Collection entries
- Opening Delimiter -
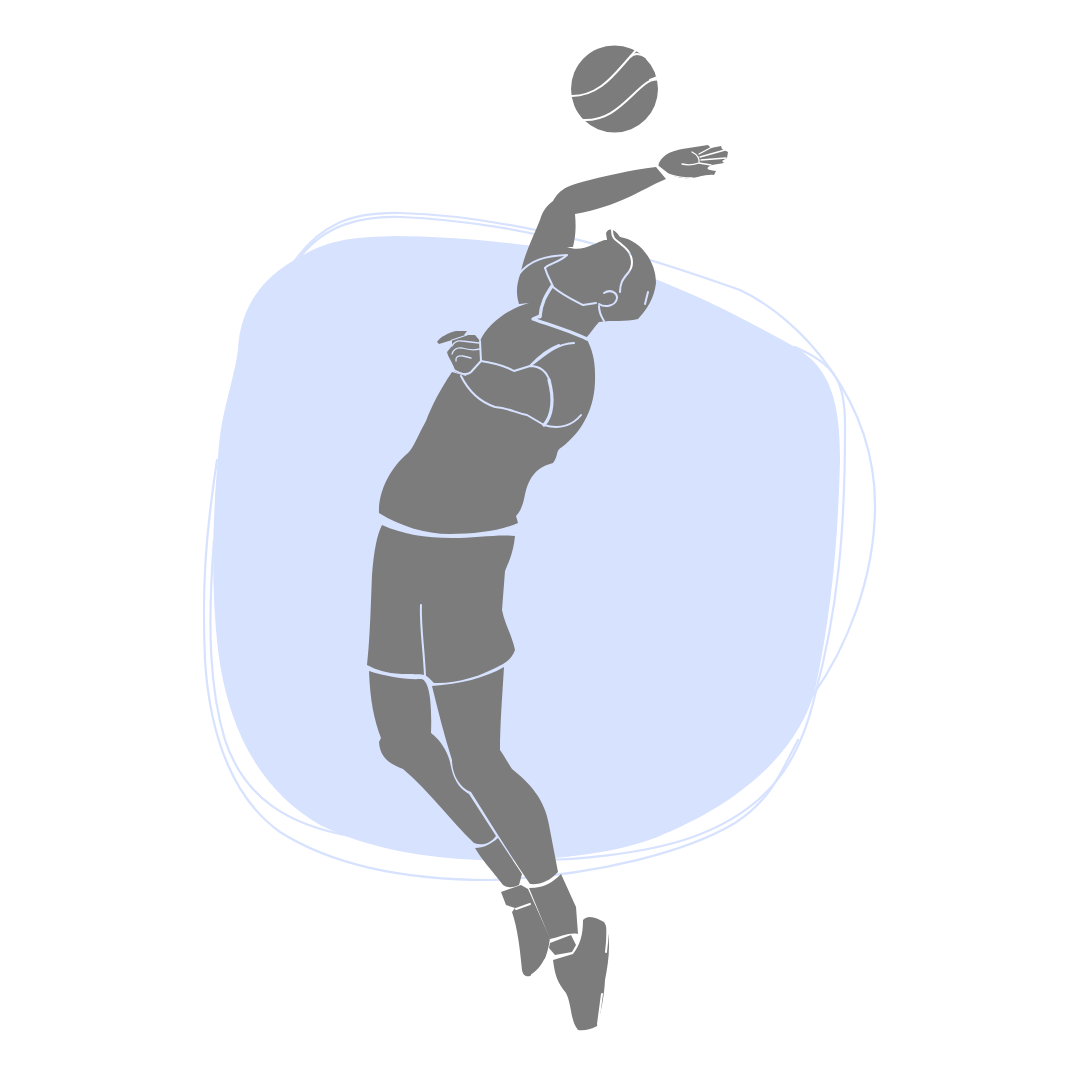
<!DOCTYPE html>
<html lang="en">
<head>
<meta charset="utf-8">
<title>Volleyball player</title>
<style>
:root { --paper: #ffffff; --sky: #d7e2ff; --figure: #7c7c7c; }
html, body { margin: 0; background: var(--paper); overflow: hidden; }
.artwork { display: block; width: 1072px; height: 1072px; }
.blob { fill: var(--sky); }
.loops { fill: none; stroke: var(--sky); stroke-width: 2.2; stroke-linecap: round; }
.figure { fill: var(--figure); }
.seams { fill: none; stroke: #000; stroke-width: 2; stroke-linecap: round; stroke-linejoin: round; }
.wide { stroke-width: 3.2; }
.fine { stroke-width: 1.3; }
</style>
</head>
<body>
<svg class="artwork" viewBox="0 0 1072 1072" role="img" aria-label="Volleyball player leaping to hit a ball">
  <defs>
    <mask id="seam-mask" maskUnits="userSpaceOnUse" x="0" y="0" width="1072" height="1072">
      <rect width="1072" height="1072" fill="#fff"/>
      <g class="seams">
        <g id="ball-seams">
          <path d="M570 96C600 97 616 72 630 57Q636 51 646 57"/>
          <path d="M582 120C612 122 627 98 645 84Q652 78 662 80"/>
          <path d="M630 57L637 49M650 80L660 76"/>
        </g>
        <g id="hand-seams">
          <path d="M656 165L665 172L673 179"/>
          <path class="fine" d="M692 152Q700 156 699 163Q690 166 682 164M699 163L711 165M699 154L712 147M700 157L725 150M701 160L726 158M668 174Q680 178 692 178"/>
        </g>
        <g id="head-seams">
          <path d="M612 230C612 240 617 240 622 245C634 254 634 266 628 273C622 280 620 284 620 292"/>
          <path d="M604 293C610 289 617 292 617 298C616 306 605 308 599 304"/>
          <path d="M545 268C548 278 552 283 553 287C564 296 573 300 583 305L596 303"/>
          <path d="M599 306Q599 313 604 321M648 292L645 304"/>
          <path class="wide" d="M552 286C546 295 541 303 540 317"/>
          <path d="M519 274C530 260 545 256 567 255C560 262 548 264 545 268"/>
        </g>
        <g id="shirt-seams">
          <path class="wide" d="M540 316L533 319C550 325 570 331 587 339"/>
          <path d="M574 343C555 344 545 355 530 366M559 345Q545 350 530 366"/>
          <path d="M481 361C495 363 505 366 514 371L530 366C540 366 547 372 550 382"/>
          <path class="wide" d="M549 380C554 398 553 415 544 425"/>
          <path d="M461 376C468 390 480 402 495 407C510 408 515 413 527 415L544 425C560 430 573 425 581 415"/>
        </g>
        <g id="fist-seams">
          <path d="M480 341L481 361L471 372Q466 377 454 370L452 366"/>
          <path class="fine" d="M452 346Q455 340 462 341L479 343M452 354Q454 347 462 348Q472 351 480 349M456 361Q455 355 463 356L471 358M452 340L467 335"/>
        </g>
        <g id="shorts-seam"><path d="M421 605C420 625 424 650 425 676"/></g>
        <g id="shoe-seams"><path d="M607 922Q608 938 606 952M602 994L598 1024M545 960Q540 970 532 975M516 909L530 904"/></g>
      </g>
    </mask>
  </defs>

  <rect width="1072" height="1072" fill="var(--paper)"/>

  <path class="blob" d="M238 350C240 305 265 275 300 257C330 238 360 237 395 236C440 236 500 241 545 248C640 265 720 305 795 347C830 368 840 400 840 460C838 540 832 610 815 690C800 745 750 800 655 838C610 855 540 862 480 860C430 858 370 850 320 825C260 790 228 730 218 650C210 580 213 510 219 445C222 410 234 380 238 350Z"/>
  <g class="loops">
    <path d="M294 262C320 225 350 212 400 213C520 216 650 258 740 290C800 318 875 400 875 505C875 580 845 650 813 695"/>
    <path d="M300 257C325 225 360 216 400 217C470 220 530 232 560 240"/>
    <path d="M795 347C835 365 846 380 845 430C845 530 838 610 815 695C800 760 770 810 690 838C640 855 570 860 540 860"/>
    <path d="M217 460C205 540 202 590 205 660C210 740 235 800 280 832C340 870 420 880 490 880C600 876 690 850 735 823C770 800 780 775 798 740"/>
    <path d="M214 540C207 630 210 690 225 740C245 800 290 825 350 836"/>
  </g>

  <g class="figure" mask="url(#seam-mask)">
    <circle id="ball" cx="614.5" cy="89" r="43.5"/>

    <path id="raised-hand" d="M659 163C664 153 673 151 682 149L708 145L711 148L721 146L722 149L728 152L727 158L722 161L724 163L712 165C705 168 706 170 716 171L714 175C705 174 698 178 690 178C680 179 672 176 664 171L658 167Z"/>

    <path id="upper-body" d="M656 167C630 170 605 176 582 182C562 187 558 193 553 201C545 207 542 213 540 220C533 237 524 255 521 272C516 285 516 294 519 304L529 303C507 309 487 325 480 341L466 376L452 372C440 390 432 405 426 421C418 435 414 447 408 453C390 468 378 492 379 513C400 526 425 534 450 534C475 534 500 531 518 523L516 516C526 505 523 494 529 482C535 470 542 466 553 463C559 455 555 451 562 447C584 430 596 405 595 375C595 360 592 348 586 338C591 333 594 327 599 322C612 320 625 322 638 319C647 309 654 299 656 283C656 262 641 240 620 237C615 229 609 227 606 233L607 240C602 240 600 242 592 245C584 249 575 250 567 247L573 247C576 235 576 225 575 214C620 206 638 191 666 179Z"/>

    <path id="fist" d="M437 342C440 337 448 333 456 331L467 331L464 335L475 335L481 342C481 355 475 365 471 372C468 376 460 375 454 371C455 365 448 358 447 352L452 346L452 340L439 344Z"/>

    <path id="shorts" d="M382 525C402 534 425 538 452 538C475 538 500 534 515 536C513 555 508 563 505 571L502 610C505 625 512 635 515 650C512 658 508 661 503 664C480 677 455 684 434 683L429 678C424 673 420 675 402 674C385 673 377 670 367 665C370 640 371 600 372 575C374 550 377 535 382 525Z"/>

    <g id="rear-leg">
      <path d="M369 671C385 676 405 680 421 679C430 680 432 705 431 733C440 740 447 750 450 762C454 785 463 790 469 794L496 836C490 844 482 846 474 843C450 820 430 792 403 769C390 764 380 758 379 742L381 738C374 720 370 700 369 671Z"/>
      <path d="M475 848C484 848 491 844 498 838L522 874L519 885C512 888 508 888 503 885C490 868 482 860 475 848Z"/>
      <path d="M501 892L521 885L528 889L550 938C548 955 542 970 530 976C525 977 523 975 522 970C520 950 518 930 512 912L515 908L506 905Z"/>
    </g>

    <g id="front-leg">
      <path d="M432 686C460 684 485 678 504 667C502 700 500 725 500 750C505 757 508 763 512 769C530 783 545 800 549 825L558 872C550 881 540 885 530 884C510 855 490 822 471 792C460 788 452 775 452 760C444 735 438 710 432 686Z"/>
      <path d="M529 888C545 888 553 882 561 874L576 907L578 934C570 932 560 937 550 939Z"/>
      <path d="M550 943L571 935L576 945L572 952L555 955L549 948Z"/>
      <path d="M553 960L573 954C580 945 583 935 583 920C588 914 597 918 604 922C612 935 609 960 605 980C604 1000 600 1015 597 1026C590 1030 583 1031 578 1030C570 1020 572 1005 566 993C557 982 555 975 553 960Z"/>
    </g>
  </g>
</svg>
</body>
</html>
- Closing Delimiter -
- Opening Delimiter -
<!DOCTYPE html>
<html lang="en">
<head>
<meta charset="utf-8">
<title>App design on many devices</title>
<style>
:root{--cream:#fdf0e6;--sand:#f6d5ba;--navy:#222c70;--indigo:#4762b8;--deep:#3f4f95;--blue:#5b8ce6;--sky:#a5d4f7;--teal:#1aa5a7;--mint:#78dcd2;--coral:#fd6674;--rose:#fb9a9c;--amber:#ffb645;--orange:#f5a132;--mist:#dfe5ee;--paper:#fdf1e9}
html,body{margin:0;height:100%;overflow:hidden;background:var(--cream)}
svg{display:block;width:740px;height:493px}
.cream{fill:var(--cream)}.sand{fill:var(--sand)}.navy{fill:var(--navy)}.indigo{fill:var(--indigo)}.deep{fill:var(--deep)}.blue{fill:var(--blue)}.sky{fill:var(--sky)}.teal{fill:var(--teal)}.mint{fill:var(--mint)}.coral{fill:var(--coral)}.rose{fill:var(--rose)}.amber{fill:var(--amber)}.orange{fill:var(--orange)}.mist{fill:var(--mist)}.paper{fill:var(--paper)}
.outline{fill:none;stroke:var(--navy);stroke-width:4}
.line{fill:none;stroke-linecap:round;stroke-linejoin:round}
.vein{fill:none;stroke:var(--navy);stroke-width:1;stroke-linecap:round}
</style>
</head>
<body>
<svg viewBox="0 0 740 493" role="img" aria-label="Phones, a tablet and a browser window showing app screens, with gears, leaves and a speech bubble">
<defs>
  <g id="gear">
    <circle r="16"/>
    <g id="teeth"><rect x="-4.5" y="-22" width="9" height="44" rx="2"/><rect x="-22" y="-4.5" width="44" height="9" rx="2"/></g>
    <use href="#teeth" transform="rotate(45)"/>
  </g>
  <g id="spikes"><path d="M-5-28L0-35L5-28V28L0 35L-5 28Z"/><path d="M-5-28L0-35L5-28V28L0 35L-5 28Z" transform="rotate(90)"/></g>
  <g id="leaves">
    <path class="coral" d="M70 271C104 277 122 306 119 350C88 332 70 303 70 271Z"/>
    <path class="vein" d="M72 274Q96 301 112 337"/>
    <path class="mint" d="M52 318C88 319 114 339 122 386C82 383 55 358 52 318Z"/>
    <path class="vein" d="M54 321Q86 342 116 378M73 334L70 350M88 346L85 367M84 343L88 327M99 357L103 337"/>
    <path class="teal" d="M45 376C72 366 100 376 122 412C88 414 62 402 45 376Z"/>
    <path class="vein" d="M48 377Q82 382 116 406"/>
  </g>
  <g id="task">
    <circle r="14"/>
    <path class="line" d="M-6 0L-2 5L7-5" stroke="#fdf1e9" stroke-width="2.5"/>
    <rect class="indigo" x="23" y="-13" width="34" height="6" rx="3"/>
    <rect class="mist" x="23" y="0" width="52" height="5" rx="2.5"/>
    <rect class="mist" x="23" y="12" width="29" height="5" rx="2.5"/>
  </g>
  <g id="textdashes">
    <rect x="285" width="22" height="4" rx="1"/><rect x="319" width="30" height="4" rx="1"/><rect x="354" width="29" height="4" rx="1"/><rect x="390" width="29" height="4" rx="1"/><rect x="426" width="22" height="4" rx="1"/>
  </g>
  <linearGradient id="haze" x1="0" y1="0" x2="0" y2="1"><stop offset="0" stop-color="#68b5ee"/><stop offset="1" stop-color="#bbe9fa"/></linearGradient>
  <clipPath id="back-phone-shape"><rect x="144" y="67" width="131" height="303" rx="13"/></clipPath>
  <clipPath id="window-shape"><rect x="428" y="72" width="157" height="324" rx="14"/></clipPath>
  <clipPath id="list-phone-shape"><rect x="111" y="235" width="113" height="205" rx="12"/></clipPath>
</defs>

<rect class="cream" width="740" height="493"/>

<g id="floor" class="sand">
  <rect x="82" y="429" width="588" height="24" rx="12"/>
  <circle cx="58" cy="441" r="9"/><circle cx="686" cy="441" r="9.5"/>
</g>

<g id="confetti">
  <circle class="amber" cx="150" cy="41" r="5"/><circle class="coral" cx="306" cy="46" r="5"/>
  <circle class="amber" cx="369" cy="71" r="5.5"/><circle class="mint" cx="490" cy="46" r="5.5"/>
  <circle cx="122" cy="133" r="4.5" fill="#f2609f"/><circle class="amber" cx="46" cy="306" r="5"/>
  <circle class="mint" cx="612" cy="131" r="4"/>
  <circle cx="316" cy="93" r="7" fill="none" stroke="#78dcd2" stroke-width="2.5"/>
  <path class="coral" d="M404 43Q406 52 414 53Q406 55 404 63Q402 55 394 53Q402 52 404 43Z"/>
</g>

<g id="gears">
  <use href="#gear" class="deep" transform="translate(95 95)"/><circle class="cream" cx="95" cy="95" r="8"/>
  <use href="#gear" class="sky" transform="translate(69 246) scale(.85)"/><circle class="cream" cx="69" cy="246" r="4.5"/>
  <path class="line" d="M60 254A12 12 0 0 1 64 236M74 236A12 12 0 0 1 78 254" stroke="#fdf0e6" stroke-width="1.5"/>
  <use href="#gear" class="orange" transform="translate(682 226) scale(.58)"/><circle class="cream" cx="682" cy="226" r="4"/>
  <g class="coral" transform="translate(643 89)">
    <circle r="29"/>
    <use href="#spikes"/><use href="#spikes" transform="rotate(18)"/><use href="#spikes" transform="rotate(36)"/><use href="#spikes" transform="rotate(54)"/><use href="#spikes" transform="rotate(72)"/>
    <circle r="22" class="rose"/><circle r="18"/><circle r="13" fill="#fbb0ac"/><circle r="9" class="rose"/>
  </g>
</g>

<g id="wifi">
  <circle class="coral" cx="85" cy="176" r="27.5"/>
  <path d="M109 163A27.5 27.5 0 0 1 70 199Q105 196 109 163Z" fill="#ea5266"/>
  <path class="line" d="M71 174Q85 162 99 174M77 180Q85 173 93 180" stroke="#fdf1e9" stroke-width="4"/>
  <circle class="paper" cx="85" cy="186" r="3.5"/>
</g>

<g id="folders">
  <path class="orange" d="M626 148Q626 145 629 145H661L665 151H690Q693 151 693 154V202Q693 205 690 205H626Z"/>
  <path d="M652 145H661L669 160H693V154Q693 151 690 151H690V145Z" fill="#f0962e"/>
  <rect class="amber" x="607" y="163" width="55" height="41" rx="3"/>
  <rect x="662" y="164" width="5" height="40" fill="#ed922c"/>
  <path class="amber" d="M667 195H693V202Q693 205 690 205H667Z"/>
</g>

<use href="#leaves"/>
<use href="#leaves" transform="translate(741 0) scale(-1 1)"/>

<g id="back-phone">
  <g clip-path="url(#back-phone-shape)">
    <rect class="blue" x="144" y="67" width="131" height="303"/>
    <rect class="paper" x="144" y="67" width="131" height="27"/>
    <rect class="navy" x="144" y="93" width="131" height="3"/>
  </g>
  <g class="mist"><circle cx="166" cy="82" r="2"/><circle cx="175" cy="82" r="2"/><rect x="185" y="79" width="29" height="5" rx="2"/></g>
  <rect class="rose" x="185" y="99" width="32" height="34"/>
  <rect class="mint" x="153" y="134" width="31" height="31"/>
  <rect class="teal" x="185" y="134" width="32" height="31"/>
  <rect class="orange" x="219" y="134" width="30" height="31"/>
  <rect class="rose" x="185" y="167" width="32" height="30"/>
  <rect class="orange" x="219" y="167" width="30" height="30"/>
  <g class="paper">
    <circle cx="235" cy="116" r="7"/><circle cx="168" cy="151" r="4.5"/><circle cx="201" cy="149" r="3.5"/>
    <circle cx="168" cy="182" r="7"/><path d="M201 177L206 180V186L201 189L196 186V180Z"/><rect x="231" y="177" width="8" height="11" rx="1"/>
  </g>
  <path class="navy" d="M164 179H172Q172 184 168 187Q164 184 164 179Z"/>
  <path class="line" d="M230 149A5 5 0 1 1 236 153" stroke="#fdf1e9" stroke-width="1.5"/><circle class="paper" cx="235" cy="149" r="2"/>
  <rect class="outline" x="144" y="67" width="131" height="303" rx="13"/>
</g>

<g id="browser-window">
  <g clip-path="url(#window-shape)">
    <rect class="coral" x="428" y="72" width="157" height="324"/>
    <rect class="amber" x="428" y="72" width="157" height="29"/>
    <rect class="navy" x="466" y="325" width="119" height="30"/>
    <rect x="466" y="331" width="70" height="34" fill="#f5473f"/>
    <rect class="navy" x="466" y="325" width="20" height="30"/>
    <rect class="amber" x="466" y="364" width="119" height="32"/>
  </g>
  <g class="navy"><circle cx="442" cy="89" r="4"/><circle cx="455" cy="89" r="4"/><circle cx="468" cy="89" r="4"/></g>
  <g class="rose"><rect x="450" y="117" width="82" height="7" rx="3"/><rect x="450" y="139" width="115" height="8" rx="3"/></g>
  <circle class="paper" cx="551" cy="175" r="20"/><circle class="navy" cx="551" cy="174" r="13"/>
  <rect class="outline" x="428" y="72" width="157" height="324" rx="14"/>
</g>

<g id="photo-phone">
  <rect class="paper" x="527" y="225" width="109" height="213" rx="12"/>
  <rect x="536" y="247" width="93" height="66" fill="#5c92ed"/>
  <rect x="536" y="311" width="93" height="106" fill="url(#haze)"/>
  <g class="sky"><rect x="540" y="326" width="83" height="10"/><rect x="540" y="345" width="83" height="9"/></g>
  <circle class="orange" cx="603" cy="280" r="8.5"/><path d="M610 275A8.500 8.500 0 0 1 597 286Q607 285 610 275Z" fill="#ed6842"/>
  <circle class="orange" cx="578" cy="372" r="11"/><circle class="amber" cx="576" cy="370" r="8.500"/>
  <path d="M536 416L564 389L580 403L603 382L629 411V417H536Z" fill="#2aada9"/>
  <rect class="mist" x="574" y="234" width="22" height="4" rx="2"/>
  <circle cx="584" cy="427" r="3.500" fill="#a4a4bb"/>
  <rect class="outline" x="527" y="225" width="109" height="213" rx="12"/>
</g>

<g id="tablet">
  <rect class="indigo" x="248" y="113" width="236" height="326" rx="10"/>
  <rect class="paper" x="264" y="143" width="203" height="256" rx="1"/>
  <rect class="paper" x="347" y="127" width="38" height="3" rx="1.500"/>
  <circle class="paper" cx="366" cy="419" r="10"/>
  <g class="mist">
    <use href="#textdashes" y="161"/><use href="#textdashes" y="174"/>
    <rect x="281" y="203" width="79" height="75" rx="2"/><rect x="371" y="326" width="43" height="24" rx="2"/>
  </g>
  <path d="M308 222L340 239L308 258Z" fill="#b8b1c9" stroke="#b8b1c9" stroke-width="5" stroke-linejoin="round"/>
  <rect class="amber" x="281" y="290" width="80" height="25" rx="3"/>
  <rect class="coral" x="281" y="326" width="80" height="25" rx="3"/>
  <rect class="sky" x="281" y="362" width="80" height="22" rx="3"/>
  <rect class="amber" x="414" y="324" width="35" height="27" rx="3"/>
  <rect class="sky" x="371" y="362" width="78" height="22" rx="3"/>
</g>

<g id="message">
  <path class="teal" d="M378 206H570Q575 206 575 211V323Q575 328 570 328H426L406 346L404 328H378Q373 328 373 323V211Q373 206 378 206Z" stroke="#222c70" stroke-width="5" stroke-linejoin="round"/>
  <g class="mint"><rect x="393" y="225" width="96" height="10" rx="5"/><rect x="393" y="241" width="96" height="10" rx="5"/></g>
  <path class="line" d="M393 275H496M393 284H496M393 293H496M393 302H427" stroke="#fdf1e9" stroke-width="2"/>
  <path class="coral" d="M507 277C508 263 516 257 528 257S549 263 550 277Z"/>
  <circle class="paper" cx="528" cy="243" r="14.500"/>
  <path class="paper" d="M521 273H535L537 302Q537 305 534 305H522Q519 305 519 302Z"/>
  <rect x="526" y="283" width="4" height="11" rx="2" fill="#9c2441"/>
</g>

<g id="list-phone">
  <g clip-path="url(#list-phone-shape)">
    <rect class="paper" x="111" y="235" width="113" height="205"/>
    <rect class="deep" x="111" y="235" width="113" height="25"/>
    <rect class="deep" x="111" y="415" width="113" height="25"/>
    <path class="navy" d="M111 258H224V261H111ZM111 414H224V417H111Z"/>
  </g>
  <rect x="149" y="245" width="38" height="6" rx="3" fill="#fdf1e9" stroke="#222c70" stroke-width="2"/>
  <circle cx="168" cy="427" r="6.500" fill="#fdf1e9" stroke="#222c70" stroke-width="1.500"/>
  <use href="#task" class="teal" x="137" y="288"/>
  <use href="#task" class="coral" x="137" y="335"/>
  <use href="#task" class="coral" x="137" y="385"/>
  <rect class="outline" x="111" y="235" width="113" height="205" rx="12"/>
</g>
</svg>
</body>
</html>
- Closing Delimiter -
▶ **Try it**:
For the word "translate", find all matching lines in the entries above and copy them out.

▶ **Completed exercise**:
  <use href="#gear" class="deep" transform="translate(95 95)"/><circle class="cream" cx="95" cy="95" r="8"/>
  <use href="#gear" class="sky" transform="translate(69 246) scale(.85)"/><circle class="cream" cx="69" cy="246" r="4.5"/>
  <use href="#gear" class="orange" transform="translate(682 226) scale(.58)"/><circle class="cream" cx="682" cy="226" r="4"/>
  <g class="coral" transform="translate(643 89)">
<use href="#leaves" transform="translate(741 0) scale(-1 1)"/>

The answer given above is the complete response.